New York City was No. 1 on LinkedIn's list of the Top U.S. Cities Hiring New Grads and it hired the most entry level folks in Marketing and Advertising spots like this one. Hello, Big Apple?
Yep, this is the heaviest hitter on the list, offering a $90K-plus income right out of school. Seattle is just one of the cities that needs software engineers–and it's also No. 10 on LinkedIn's list of the "Top 10 U.S. Cities Hiring New Grads."
The Information Age is still hopping, and graphic designer hopefuls must make sure they've got what it takes to convey information across a wide variety of visual communication media. According to LinkedIn, Chicago and New York are both hiring for lots of marketing, advertising and Internet spots.
Another one of the top-earning entry-level jobs for 2018 college grads is also a popular job description at some of the companies that did a lot of entry-level hiring in 2017, including Goldman Sachs, JP Morgan Chase and Morgan Stanley. But you can only fill the investment banking analyst role if your education (like a bachelor's in finance, accounting or economics) has prepared you for duties like performing valuation analyses and building detailed financial models.
Many different college degrees would qualify a graduate for at least some administrative spots, but one of the top degrees for this position is psychology, according to LinkedIn.

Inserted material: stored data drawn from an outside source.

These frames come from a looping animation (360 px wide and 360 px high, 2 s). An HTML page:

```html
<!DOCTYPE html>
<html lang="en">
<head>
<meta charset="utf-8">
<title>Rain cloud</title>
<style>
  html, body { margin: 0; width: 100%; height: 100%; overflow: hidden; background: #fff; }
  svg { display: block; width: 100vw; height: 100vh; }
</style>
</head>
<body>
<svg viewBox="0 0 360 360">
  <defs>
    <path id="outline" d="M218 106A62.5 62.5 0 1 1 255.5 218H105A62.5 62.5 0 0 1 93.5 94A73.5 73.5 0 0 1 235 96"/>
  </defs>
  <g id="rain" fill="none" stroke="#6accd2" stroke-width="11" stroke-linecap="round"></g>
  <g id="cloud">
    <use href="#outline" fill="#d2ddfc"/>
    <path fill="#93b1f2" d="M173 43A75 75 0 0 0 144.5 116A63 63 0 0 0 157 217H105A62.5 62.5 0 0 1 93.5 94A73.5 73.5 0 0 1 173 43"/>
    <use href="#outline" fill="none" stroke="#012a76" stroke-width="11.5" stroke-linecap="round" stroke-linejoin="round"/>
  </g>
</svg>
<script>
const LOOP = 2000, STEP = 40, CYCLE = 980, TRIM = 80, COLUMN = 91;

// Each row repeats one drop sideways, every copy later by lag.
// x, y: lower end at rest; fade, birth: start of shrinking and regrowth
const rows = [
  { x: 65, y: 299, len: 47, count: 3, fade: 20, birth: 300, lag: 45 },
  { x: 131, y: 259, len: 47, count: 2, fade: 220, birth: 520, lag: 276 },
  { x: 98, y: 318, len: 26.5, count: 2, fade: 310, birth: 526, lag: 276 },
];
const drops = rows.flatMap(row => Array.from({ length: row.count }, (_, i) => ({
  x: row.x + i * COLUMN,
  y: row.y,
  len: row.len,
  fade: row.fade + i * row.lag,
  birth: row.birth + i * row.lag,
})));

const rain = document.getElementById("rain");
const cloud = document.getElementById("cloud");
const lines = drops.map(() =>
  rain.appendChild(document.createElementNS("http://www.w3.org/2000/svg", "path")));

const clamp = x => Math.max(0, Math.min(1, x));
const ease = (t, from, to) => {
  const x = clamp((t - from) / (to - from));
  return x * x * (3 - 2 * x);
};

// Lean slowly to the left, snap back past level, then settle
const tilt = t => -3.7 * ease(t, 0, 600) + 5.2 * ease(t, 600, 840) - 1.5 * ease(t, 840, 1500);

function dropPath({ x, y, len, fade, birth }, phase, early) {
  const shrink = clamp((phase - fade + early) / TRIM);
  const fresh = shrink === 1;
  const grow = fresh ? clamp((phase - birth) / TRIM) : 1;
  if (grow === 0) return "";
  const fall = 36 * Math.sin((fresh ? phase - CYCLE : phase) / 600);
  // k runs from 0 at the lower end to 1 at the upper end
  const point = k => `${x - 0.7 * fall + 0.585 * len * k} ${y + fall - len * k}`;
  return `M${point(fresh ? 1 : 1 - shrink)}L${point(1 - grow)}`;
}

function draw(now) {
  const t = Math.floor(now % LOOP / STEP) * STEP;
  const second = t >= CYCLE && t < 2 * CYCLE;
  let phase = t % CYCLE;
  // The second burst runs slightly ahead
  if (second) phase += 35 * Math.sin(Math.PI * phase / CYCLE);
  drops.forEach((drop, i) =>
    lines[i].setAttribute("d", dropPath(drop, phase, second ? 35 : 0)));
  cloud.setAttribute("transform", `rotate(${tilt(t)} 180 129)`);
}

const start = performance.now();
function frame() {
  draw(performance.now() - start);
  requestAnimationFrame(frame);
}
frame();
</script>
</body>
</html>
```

It's only a little amusing that one of the most sought-after spots for first jobs involves helping companies hire much more experienced people... According to the Bureau of Labor Statistics, human resources specialists who work as recruiters may travel extensively to attend job fairs, visit college campuses and meet with applicants. Applicants usually need a bachelor's degree in human resources, business or a related field, but the BLS said that might vary by position and employer. It anticipated the human resources specialist job outlook overall to grow about 7 percent between 2016 and 2026, which is about average.
Account executive also makes the list, but account coordinator (which pays about 30 percent less) is a bit more accessible for folks with college degrees, client service skills and eyes for detail. Account coordinator was just one example of a job people with a degree in marketing would be qualified for, and Marketing was No. 2 on LinkedIn's list of "The top 10 majors that led to the most varied types of opportunities after graduation."

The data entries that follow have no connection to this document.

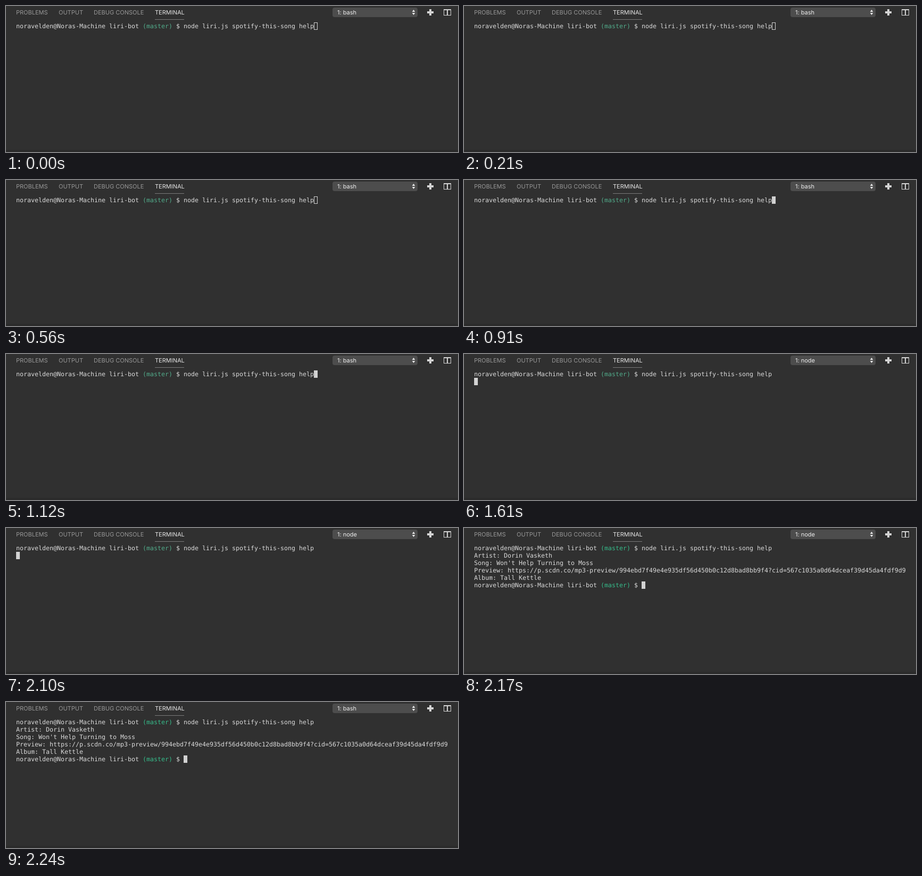
These frames come from a looping animation (850 by 276 pixels, 4.06 s). An HTML page with a canvas:

```html
<!DOCTYPE html>
<html lang="en">
<head>
<meta charset="utf-8">
<title>Terminal</title>
<style>
  html, body { margin: 0; width: 100%; height: 100%; overflow: hidden; background: #303030; }
  canvas { display: block; }
</style>
</head>
<body>
<canvas id="stage" width="850" height="276"></canvas>
<script>
const ctx = document.getElementById('stage').getContext('2d');
const LOOP = 4060;
const FOCUS_AT = 910, ENTER_AT = 1540, NODE_AT = 1610, OUTPUT_AT = 2170, DONE_AT = 2240;
const UI_FONT = '11px Inter, Roboto, sans-serif';
const MONO_FONT = '11.63px "DejaVu Sans Mono", monospace';
const LEFT = 19, CELL = 7, ROW = 14, TOP = 31;

const HOST = 'noravelden@Noras-Machine liri-bot ';
const BRANCH = '(master)';
const COMMAND = 'node liri.js spotify-this-song help';
const PROMPT_LENGTH = HOST.length + BRANCH.length + 3;
const OUTPUT = [
  'Artist: Dorin Vasketh',
  "Song: Won't Help Turning to Moss",
  'Preview: https://p.scdn.co/mp3-preview/994ebd7f49e4e935df56d450b0c12d8bad8bb9f4?cid=567c1035a0d64dceaf39d45da4fdf9d9',
  'Album: Tall Kettle'
];

function rect(x, y, w, h, color) {
  ctx.fillStyle = color;
  ctx.fillRect(x, y, w, h);
}

function label(text, x, y, color, font = UI_FONT) {
  ctx.font = font;
  ctx.fillStyle = color;
  ctx.fillText(text, x, y);
}

function cells(text, col, row, color = '#dadada') {
  label(text, LEFT + col * CELL, TOP + 11 + row * ROW, color, MONO_FONT);
}

function prompt(row, green, command = '') {
  cells(HOST, 0, row);
  cells(BRANCH, HOST.length, row, green);
  cells(' $ ' + command, HOST.length + BRANCH.length, row);
}

function cursor(col, row, filled) {
  const x = LEFT + col * CELL, y = TOP + row * ROW;
  if (filled) return rect(x, y, CELL, ROW, '#d2d2d2');
  ctx.strokeStyle = '#d2d2d2';
  ctx.lineWidth = 1;
  ctx.strokeRect(x + 0.5, y + 0.5, CELL - 1, ROW - 1);
}

function triangle(x, y, height) {
  ctx.beginPath();
  ctx.moveTo(x - 2.8, y);
  ctx.lineTo(x + 2.8, y);
  ctx.lineTo(x, y + height);
  ctx.fill();
}

function header(shell) {
  label('PROBLEMS', 19, 16, '#989898');
  label('OUTPUT', 99, 16, '#989898');
  label('DEBUG CONSOLE', 165, 16, '#989898');
  label('TERMINAL', 280, 16, '#e7e7e7');
  rect(280, 25, 55, 1, '#7c7c7c');

  ctx.fillStyle = '#4d4d4d';
  ctx.beginPath();
  ctx.roundRect(614, 3, 160, 18, 4);
  ctx.fill();
  label('1: ' + shell, 623, 16, '#eeeeee');
  ctx.fillStyle = '#eeeeee';
  triangle(766.5, 11, -4);
  triangle(766.5, 13, 4);

  rect(796, 6, 4, 12, '#d4d4d4');
  rect(792, 10, 12, 4, '#d4d4d4');

  // Split-pane icon
  rect(823, 6, 14, 12, '#d4d4d4');
  rect(824, 8, 5, 9, '#303030');
  rect(831, 8, 5, 9, '#303030');
}

function draw(time) {
  const finished = time >= OUTPUT_AT;
  const green = finished ? '#36bd8b' : '#52ac8b';
  rect(0, 0, 850, 276, '#303030');
  rect(0, 272, 850, 4, '#2b2b2b');
  header(time >= NODE_AT && time < DONE_AT ? 'node' : 'bash');
  prompt(0, green, COMMAND);
  if (finished) {
    OUTPUT.forEach((line, i) => cells(line, 0, i + 1));
    prompt(5, green);
    cursor(PROMPT_LENGTH, 5, true);
  } else if (time >= ENTER_AT) {
    cursor(0, 1, true);
  } else {
    cursor(PROMPT_LENGTH + COMMAND.length, 0, time >= FOCUS_AT);
  }
}

ctx.textRendering = 'geometricPrecision';
const start = performance.now();
function frame() {
  draw((performance.now() - start) % LOOP);
  requestAnimationFrame(frame);
}
frame();
</script>
</body>
</html>
```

And whether you're looking for a job with the fewest competitors or are happy to run with the pack heading for the most sought-after spots, make sure you consider this job-seeking advice. (And you thought you were through with lectures.) "Get 'em while they're hot." According to LinkedIn, the best time to apply is "right now." For 2017, LinkedIn identified April through June as the months when the most grads were hired into entry-level jobs.